- [Task description]: Below are records to retype exactly, except for the pictures.

- [Data items]:
========

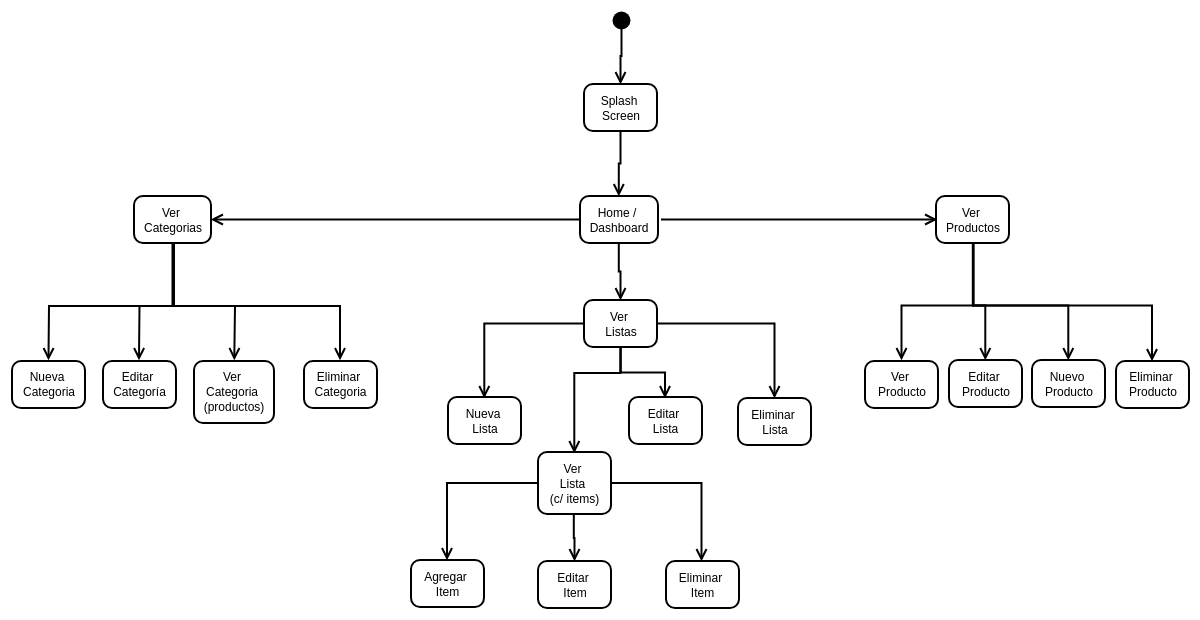
<!DOCTYPE html>
<html lang="es">
<head>
<meta charset="utf-8">
<title>Mapa de navegación</title>
<style>
:root {
  --ink: #000;
  --paper: #fff;
}
* { box-sizing: border-box; }
html, body { margin: 0; background: var(--paper); }
.diagram {
  position: relative;
  width: 1200px;
  height: 620px;
  overflow: hidden;
  background: var(--paper);
  color: var(--ink);
  font: 12px/15px "Liberation Sans", Arial, sans-serif;
}
.connectors { position: absolute; inset: 0; display: block; }
.routes { fill: none; stroke: var(--ink); stroke-width: 2; }
.node {
  position: absolute;
  left: var(--x);
  top: var(--y);
  width: var(--w, 75px);
  height: var(--h, 49px);
  padding-top: 2px;
  display: flex;
  flex-direction: column;
  align-items: center;
  justify-content: center;
  border: 2px solid var(--ink);
  border-radius: 10px;
  background: var(--paper);
  white-space: nowrap;
}
.node span:not(:last-child) { margin-right: 3px; }
.node span:last-child { margin-left: 1px; }
</style>
</head>
<body>
<main class="diagram">
  <svg class="connectors" width="1200" height="620" viewBox="0 0 1200 620" aria-hidden="true">
    <defs>
      <marker id="arrow" markerUnits="userSpaceOnUse" markerWidth="16" markerHeight="16" refX="12" refY="8" orient="auto">
        <path d="M2 3 L12 8 L2 13" fill="none" stroke="#000" stroke-width="2"/>
      </marker>
    </defs>
    <circle cx="621.5" cy="20.5" r="9"/>
    <g class="routes" marker-end="url(#arrow)">
      <g id="main-flow">
        <path marker-end="url(#arrow)" d="M621.5 29 V56 H620.5 V82"/>
        <path marker-end="url(#arrow)" d="M620.5 131 V163.5 H618.8 V194"/>
        <path marker-end="url(#arrow)" d="M618.8 243 V271.5 H620.5 V298"/>
        <path marker-end="url(#arrow)" d="M580 219.5 H213"/>
        <path marker-end="url(#arrow)" d="M661 219.5 H935"/>
      </g>
      <g id="category-flow">
        <path marker-end="url(#arrow)" d="M172.5 243 V306 H49 L48.5 358"/>
        <path marker-end="url(#arrow)" d="M173 243 V306 H139.5 L139 358"/>
        <path marker-end="url(#arrow)" d="M174 243 V306 H235 L234.3 358"/>
        <path marker-end="url(#arrow)" d="M174 243 V306 H340 V358"/>
      </g>
      <g id="list-flow">
        <path marker-end="url(#arrow)" d="M585 323.5 H484.3 V396"/>
        <path marker-end="url(#arrow)" d="M656 323.5 H774.5 V396"/>
        <path marker-end="url(#arrow)" d="M620.3 347 V373 H574.3 V451"/>
        <path marker-end="url(#arrow)" d="M620.8 347 V372.5 H665 V396"/>
      </g>
      <g id="item-flow">
        <path marker-end="url(#arrow)" d="M538 483 H447 V558"/>
        <path marker-end="url(#arrow)" d="M573.8 514 V538 H574.5 V559"/>
        <path marker-end="url(#arrow)" d="M609 483 H701.5 V559"/>
      </g>
      <g id="product-flow">
        <path marker-end="url(#arrow)" d="M972.8 243 V305.5 H901.5 V358"/>
        <path marker-end="url(#arrow)" d="M973 243 V305.5 H985.3 V358"/>
        <path marker-end="url(#arrow)" d="M973.3 243 V305.5 H1068.3 V358"/>
        <path marker-end="url(#arrow)" d="M973.5 243 V305.5 H1152 V359"/>
      </g>
    </g>
  </svg>

  <div class="node" style="--x:583px;--y:83px"><span>Splash</span><span>Screen</span></div>
  <div class="node" style="--x:578.5px;--y:195px;--w:80px"><span>Home /</span><span>Dashboard</span></div>

  <div class="node" style="--x:133px;--y:195px;--w:79px"><span>Ver</span><span>Categorias</span></div>
  <div class="node" style="--x:11px;--y:359.5px"><span>Nueva</span><span>Categoria</span></div>
  <div class="node" style="--x:101.5px;--y:359.5px"><span>Editar</span><span>Categoría</span></div>
  <div class="node" style="--x:192.5px;--y:359.5px;--w:82px;--h:64px"><span>Ver</span><span>Categoria</span><span>(productos)</span></div>
  <div class="node" style="--x:302.5px;--y:359.5px"><span>Eliminar</span><span>Categoria</span></div>

  <div class="node" style="--x:583px;--y:299px"><span>Ver</span><span>Listas</span></div>
  <div class="node" style="--x:447px;--y:396px"><span>Nueva</span><span>Lista</span></div>
  <div class="node" style="--x:627.5px;--y:396px"><span>Editar</span><span>Lista</span></div>
  <div class="node" style="--x:737px;--y:397px"><span>Eliminar</span><span>Lista</span></div>
  <div class="node" style="--x:536.5px;--y:451px;--h:64px"><span>Ver</span><span>Lista</span><span>(c/ items)</span></div>

  <div class="node" style="--x:409.5px;--y:559px"><span>Agregar</span><span>Item</span></div>
  <div class="node" style="--x:537px;--y:560px"><span>Editar</span><span>Item</span></div>
  <div class="node" style="--x:664.5px;--y:560px"><span>Eliminar</span><span>Item</span></div>

  <div class="node" style="--x:935px;--y:195px"><span>Ver</span><span>Productos</span></div>
  <div class="node" style="--x:864px;--y:359.5px"><span>Ver</span><span>Producto</span></div>
  <div class="node" style="--x:948px;--y:359px"><span>Editar</span><span>Producto</span></div>
  <div class="node" style="--x:1031px;--y:359px"><span>Nuevo</span><span>Producto</span></div>
  <div class="node" style="--x:1115px;--y:359.5px"><span>Eliminar</span><span>Producto</span></div>
</main>
</body>
</html>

========

- [Result for this exercise]:
<!DOCTYPE html>
<html lang="es">
<head>
<meta charset="utf-8">
<title>Mapa de navegación</title>
<style>
:root {
  --ink: #000;
  --paper: #fff;
}
* { box-sizing: border-box; }
html, body { margin: 0; background: var(--paper); }
.diagram {
  position: relative;
  width: 1200px;
  height: 620px;
  overflow: hidden;
  background: var(--paper);
  color: var(--ink);
  font: 12px/15px "Liberation Sans", Arial, sans-serif;
}
.connectors { position: absolute; inset: 0; display: block; }
.routes { fill: none; stroke: var(--ink); stroke-width: 2; }
.node {
  position: absolute;
  left: var(--x);
  top: var(--y);
  width: var(--w, 75px);
  height: var(--h, 49px);
  padding-top: 2px;
  display: flex;
  flex-direction: column;
  align-items: center;
  justify-content: center;
  border: 2px solid var(--ink);
  border-radius: 10px;
  background: var(--paper);
  white-space: nowrap;
}
.node span:not(:last-child) { margin-right: 3px; }
.node span:last-child { margin-left: 1px; }
</style>
</head>
<body>
<main class="diagram">
  <svg class="connectors" width="1200" height="620" viewBox="0 0 1200 620" aria-hidden="true">
    <defs>
      <marker id="arrow" markerUnits="userSpaceOnUse" markerWidth="16" markerHeight="16" refX="12" refY="8" orient="auto">
        <path d="M2 3 L12 8 L2 13" fill="none" stroke="#000" stroke-width="2"/>
      </marker>
    </defs>
    <circle cx="621.5" cy="20.5" r="9"/>
    <g class="routes" marker-end="url(#arrow)">
      <g id="main-flow">
        <path marker-end="url(#arrow)" d="M621.5 29 V56 H620.5 V82"/>
        <path marker-end="url(#arrow)" d="M620.5 131 V163.5 H618.8 V194"/>
        <path marker-end="url(#arrow)" d="M618.8 243 V271.5 H620.5 V298"/>
        <path marker-end="url(#arrow)" d="M580 219.5 H213"/>
        <path marker-end="url(#arrow)" d="M661 219.5 H935"/>
      </g>
      <g id="category-flow">
        <path marker-end="url(#arrow)" d="M172.5 243 V306 H49 L48.5 358"/>
        <path marker-end="url(#arrow)" d="M173 243 V306 H139.5 L139 358"/>
        <path marker-end="url(#arrow)" d="M174 243 V306 H235 L234.3 358"/>
        <path marker-end="url(#arrow)" d="M174 243 V306 H340 V358"/>
      </g>
      <g id="list-flow">
        <path marker-end="url(#arrow)" d="M585 323.5 H484.3 V396"/>
        <path marker-end="url(#arrow)" d="M656 323.5 H774.5 V396"/>
        <path marker-end="url(#arrow)" d="M620.3 347 V373 H574.3 V451"/>
        <path marker-end="url(#arrow)" d="M620.8 347 V372.5 H665 V396"/>
      </g>
      <g id="item-flow">
        <path marker-end="url(#arrow)" d="M538 483 H447 V558"/>
        <path marker-end="url(#arrow)" d="M573.8 514 V538 H574.5 V559"/>
        <path marker-end="url(#arrow)" d="M609 483 H701.5 V559"/>
      </g>
      <g id="product-flow">
        <path marker-end="url(#arrow)" d="M972.8 243 V305.5 H901.5 V358"/>
        <path marker-end="url(#arrow)" d="M973 243 V305.5 H985.3 V358"/>
        <path marker-end="url(#arrow)" d="M973.3 243 V305.5 H1068.3 V358"/>
        <path marker-end="url(#arrow)" d="M973.5 243 V305.5 H1152 V359"/>
      </g>
    </g>
  </svg>

  <div class="node" style="--x:583px;--y:83px"><span>Splash</span><span>Screen</span></div>
  <div class="node" style="--x:578.5px;--y:195px;--w:80px"><span>Home /</span><span>Dashboard</span></div>

  <div class="node" style="--x:133px;--y:195px;--w:79px"><span>Ver</span><span>Categorias</span></div>
  <div class="node" style="--x:11px;--y:359.5px"><span>Nueva</span><span>Categoria</span></div>
  <div class="node" style="--x:101.5px;--y:359.5px"><span>Editar</span><span>Categoría</span></div>
  <div class="node" style="--x:192.5px;--y:359.5px;--w:82px;--h:64px"><span>Ver</span><span>Categoria</span><span>(productos)</span></div>
  <div class="node" style="--x:302.5px;--y:359.5px"><span>Eliminar</span><span>Categoria</span></div>

  <div class="node" style="--x:583px;--y:299px"><span>Ver</span><span>Listas</span></div>
  <div class="node" style="--x:447px;--y:396px"><span>Nueva</span><span>Lista</span></div>
  <div class="node" style="--x:627.5px;--y:396px"><span>Editar</span><span>Lista</span></div>
  <div class="node" style="--x:737px;--y:397px"><span>Eliminar</span><span>Lista</span></div>
  <div class="node" style="--x:536.5px;--y:451px;--h:64px"><span>Ver</span><span>Lista</span><span>(c/ items)</span></div>

  <div class="node" style="--x:409.5px;--y:559px"><span>Agregar</span><span>Item</span></div>
  <div class="node" style="--x:537px;--y:560px"><span>Editar</span><span>Item</span></div>
  <div class="node" style="--x:664.5px;--y:560px"><span>Eliminar</span><span>Item</span></div>

  <div class="node" style="--x:935px;--y:195px"><span>Ver</span><span>Productos</span></div>
  <div class="node" style="--x:864px;--y:359.5px"><span>Ver</span><span>Producto</span></div>
  <div class="node" style="--x:948px;--y:359px"><span>Editar</span><span>Producto</span></div>
  <div class="node" style="--x:1031px;--y:359px"><span>Nuevo</span><span>Producto</span></div>
  <div class="node" style="--x:1115px;--y:359.5px"><span>Eliminar</span><span>Producto</span></div>
</main>
</body>
</html>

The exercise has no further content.